What is needed | Please filter the entries and return only the lines that include "Math".

Items from a dataset:
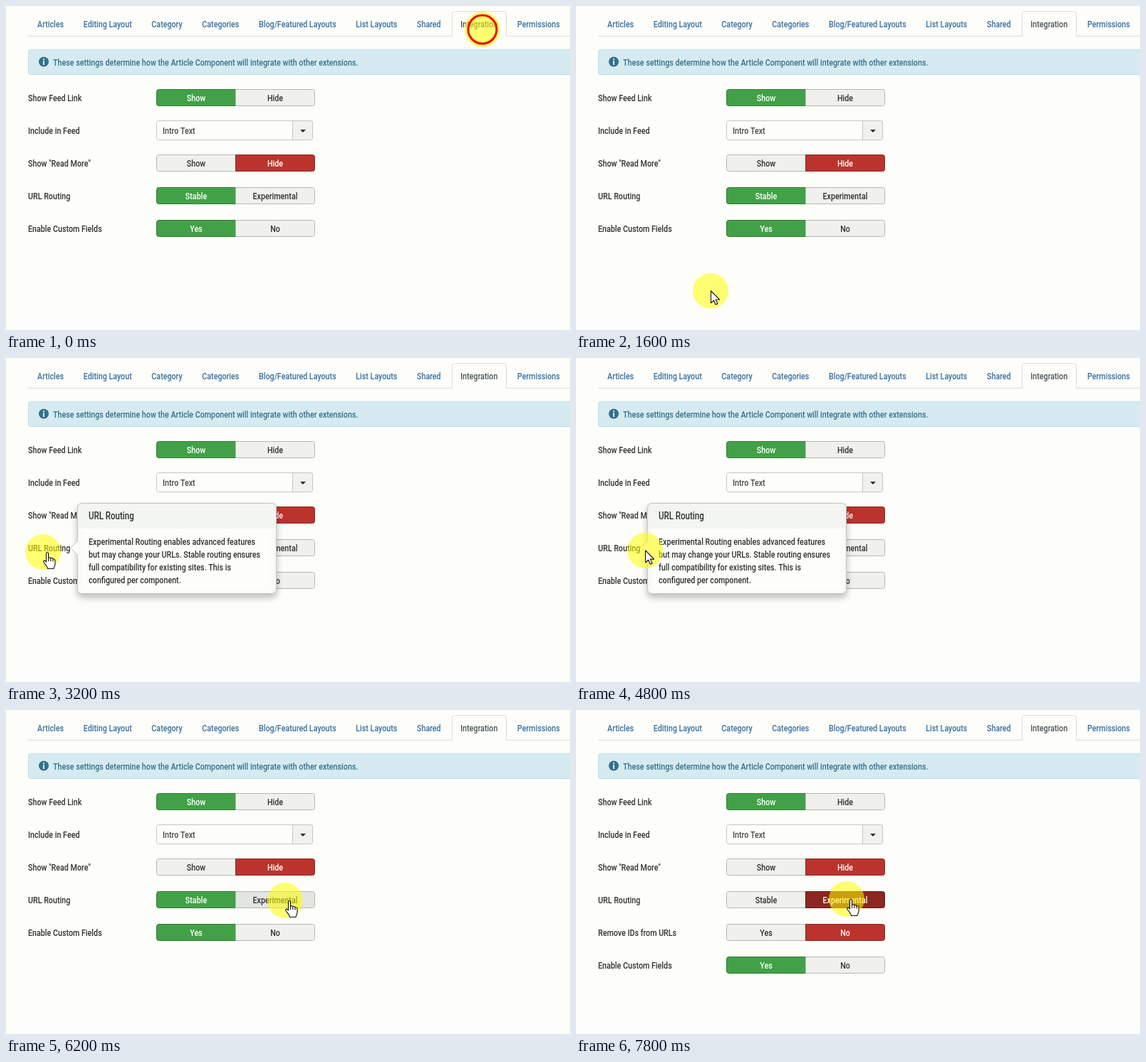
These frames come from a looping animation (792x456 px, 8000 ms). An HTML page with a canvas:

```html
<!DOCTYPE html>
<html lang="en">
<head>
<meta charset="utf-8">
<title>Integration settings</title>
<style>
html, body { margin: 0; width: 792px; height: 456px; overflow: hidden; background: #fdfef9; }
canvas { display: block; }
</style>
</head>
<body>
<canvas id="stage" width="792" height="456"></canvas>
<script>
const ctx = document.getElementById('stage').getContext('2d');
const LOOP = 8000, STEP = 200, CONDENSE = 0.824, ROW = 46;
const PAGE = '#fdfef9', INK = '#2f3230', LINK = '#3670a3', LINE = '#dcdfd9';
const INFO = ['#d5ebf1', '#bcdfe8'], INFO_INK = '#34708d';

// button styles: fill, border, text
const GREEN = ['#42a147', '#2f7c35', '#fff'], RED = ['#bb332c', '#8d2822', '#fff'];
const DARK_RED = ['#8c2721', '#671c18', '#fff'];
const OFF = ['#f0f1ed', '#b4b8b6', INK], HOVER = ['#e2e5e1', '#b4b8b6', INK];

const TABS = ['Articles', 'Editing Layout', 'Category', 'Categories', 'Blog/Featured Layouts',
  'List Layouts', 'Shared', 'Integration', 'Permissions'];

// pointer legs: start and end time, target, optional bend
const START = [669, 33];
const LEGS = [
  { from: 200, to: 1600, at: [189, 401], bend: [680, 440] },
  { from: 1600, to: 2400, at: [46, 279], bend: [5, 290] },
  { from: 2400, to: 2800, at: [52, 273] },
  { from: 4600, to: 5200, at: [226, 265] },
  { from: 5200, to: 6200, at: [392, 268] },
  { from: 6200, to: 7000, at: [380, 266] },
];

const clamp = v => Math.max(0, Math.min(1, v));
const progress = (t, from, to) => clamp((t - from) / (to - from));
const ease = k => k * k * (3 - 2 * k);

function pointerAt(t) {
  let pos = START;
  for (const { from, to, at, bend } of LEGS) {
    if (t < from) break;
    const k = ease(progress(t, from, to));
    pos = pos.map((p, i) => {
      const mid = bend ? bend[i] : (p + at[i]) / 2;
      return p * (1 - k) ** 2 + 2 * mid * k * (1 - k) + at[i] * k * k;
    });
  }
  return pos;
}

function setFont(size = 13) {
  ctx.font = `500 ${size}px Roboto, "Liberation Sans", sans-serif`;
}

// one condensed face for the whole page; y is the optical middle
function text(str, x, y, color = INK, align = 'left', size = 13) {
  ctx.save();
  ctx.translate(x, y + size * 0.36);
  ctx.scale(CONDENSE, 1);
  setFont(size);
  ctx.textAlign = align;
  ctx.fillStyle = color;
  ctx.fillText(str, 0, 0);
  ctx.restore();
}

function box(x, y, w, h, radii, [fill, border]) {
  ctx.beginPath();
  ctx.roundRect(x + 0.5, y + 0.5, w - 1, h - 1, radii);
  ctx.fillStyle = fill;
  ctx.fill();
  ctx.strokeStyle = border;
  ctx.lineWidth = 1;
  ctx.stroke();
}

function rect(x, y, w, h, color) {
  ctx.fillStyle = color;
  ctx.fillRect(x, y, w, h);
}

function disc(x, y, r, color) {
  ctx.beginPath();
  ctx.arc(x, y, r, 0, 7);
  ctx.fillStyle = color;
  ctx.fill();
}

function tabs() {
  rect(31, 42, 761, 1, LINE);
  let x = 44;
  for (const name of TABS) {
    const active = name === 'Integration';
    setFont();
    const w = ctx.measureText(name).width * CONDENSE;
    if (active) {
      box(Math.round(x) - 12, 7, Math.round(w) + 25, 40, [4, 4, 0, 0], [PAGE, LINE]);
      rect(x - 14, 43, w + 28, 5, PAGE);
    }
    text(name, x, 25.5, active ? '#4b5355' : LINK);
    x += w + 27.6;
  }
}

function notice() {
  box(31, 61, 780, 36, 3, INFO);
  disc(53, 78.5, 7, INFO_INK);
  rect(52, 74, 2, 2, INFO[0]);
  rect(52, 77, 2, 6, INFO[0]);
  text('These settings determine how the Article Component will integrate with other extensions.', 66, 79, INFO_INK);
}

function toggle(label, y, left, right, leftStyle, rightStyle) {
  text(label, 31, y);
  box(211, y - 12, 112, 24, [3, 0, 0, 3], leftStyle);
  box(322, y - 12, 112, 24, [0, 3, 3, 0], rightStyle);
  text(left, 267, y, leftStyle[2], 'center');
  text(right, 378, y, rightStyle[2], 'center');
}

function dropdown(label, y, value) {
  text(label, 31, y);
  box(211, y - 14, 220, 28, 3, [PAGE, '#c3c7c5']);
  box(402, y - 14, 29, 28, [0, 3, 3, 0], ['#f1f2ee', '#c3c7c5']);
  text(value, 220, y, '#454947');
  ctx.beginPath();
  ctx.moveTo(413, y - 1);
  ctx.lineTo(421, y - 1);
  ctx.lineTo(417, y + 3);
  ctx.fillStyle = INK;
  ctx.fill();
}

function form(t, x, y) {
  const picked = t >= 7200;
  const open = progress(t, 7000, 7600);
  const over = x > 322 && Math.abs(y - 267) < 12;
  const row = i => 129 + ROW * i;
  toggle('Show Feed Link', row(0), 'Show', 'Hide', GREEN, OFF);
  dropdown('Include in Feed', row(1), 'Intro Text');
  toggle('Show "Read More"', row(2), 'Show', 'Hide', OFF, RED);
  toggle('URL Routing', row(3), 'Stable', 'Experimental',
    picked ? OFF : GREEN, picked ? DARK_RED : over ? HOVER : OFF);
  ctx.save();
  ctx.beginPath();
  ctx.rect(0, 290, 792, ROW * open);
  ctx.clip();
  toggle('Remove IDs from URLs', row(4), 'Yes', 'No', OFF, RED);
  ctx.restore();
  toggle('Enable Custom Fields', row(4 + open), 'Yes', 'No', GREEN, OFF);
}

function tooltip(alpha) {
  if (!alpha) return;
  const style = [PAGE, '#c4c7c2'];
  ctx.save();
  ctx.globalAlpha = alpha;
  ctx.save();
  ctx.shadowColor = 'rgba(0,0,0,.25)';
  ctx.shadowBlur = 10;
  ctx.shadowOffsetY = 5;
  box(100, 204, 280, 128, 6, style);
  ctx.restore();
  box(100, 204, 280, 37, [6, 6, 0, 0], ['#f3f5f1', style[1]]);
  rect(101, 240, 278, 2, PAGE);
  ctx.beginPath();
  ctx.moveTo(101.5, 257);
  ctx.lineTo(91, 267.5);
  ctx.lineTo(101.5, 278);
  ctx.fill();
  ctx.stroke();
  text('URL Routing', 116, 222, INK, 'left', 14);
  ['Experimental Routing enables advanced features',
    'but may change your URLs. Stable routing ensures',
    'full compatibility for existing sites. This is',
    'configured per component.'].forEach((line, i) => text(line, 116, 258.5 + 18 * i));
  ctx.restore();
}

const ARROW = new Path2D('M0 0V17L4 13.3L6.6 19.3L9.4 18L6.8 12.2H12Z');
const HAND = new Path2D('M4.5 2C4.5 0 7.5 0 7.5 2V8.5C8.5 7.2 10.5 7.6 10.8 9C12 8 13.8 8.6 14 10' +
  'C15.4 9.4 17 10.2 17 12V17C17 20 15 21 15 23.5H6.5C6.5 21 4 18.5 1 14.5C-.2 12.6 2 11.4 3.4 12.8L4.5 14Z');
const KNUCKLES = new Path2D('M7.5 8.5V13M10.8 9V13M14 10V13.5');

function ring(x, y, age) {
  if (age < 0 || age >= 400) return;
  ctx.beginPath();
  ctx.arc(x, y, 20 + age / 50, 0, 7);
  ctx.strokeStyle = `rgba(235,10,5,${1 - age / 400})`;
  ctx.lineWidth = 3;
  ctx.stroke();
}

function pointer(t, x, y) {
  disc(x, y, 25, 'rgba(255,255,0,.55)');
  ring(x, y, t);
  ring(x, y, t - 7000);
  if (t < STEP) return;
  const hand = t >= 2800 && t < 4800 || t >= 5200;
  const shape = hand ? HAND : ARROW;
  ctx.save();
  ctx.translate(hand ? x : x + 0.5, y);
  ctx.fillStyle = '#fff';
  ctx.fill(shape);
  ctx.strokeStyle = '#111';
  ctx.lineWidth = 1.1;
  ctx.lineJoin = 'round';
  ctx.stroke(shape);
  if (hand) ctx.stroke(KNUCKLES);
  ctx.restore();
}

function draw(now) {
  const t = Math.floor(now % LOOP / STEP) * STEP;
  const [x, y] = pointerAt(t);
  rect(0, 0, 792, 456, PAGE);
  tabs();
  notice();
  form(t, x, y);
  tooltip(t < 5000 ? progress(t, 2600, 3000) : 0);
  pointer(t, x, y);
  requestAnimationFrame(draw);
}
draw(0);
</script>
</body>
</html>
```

Problem solution |
const clamp = v => Math.max(0, Math.min(1, v));
      box(Math.round(x) - 12, 7, Math.round(w) + 25, 40, [4, 4, 0, 0], [PAGE, LINE]);
  const over = x > 322 && Math.abs(y - 267) < 12;
  const t = Math.floor(now % LOOP / STEP) * STEP;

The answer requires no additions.